THE POPULAR SCIENCE MONTHLY.

varied kinds, both in the matter of form and plumage. One of the most evident types exemplifying the kinship between the Caprimulgi and the owls is the extraordinary species found in the caves of Caripe in South America and in Trinidad. This is the well-known "oil bird," the Steatornis caripensis of science, and also called the guacharo by the natives, who enter every season the caves where it breeds to collect the young. This is done to obtain the grease by trying out their fat-laden bodies, and thus the species has a certain economical importance.
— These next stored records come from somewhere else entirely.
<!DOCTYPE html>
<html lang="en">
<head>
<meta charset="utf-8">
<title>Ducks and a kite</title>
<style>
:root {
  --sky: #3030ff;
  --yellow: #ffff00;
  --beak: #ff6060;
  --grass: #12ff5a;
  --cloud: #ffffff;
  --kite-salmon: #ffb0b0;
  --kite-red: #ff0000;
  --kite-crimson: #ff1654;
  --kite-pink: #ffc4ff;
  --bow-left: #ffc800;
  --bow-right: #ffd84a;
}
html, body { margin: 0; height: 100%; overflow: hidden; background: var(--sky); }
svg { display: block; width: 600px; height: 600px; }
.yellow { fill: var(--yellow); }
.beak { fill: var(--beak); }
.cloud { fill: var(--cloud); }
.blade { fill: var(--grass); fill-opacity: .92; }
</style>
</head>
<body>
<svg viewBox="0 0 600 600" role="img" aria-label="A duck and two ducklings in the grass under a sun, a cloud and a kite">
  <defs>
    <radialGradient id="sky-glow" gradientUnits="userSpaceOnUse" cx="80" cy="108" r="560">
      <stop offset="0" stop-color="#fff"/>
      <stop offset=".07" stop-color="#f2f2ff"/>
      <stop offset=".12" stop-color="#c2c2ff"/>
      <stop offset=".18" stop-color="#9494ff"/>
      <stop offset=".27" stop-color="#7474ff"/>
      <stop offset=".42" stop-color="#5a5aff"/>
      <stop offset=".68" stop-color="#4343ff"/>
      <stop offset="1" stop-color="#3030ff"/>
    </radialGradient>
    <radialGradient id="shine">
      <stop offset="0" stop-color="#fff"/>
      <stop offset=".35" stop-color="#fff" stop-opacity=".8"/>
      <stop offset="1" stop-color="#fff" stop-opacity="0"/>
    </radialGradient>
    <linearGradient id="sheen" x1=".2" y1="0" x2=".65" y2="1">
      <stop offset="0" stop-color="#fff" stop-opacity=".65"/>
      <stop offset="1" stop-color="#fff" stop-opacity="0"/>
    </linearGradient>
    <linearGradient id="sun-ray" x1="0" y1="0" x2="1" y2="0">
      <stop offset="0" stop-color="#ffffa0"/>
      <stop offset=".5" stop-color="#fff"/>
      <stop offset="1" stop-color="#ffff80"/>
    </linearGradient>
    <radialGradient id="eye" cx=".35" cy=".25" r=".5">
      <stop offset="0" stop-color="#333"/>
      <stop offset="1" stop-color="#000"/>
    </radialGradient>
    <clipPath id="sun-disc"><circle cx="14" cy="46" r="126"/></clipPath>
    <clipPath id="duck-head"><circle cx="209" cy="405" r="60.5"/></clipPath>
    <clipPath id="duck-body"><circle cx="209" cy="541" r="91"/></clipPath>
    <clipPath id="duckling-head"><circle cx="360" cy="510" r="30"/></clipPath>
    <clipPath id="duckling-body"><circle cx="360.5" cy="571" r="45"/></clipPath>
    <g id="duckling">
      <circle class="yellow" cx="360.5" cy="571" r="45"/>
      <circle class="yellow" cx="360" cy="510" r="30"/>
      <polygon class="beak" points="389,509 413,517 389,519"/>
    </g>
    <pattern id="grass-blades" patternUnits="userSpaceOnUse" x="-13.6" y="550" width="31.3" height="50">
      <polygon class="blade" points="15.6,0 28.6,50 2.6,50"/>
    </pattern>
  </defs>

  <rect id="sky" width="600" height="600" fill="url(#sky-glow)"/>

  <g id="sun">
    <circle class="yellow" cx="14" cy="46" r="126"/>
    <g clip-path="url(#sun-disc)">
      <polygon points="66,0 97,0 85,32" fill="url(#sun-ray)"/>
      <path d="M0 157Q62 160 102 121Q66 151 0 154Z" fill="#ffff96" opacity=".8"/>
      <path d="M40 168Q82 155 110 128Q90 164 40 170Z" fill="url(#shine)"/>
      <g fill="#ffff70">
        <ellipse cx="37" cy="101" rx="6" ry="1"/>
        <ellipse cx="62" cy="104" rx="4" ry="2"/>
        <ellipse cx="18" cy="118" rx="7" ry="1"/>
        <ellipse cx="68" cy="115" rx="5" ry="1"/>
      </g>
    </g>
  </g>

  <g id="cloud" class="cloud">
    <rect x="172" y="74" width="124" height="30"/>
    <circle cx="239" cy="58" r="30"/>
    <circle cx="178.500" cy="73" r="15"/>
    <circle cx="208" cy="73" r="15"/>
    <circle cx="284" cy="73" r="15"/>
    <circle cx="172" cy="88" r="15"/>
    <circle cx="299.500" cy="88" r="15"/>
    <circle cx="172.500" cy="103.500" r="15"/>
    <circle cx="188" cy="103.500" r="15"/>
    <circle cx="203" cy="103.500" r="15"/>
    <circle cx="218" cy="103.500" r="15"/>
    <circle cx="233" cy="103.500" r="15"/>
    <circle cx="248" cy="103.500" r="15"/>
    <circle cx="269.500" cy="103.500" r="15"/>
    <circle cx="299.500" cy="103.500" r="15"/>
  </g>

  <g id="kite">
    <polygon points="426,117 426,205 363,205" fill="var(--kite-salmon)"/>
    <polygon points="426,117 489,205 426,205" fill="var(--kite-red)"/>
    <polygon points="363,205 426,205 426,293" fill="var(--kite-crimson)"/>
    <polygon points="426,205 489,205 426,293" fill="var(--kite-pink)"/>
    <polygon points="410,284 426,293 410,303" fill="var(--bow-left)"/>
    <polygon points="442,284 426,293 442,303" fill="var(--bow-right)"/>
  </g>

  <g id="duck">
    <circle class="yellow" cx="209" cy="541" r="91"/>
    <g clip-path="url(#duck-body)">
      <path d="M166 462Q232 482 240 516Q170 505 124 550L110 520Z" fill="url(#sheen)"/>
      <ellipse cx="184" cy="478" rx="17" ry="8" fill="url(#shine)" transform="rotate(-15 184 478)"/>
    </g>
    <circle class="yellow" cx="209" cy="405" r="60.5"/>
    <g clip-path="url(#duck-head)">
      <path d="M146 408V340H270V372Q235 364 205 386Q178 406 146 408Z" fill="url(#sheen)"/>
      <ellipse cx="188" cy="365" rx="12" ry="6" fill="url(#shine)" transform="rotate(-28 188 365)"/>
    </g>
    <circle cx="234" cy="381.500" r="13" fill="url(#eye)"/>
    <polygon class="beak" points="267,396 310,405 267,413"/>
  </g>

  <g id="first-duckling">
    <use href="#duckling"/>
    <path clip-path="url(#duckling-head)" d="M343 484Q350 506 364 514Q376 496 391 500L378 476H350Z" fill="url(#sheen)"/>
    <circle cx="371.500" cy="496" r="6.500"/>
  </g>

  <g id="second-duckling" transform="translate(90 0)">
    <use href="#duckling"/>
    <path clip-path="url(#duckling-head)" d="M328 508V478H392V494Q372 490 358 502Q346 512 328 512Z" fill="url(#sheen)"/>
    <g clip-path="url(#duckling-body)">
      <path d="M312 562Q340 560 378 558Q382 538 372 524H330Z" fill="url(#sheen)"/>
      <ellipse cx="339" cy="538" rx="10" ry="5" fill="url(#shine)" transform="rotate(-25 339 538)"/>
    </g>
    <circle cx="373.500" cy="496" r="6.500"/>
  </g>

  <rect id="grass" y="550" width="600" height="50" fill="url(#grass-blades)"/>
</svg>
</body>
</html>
In its structure Steatornis is much like some owls, and its two to four white eggs, laid

PSM V44 D324 The whip poor will a vociferus.jpg
Fig. 2.—The Whip-poor-will (A. vociferus)♂. Drawn by the author and much reduced.

in a nest built by the bird of clay, closely resemble the eggs of certain birds of that group. Likewise it is nocturnal in habit, and markedly differs from the average goatsucker inasmuch as it feeds upon fruit and certain oily nuts. Structurally it has been examined with some care by the British anatomist Garrod, who fully appreciated its relation to the owls. Well it may be said that most owls have long legs which they can use to full advantage, which our night hawks and whip-poor-wills do not possess, those members being so short in them that they can only shuffle over the ground with difficulty. Yes, but there is also a Central and South American species of goatsucker, with legs so long that it can run upon terra firma with all the swiftness and ease of one of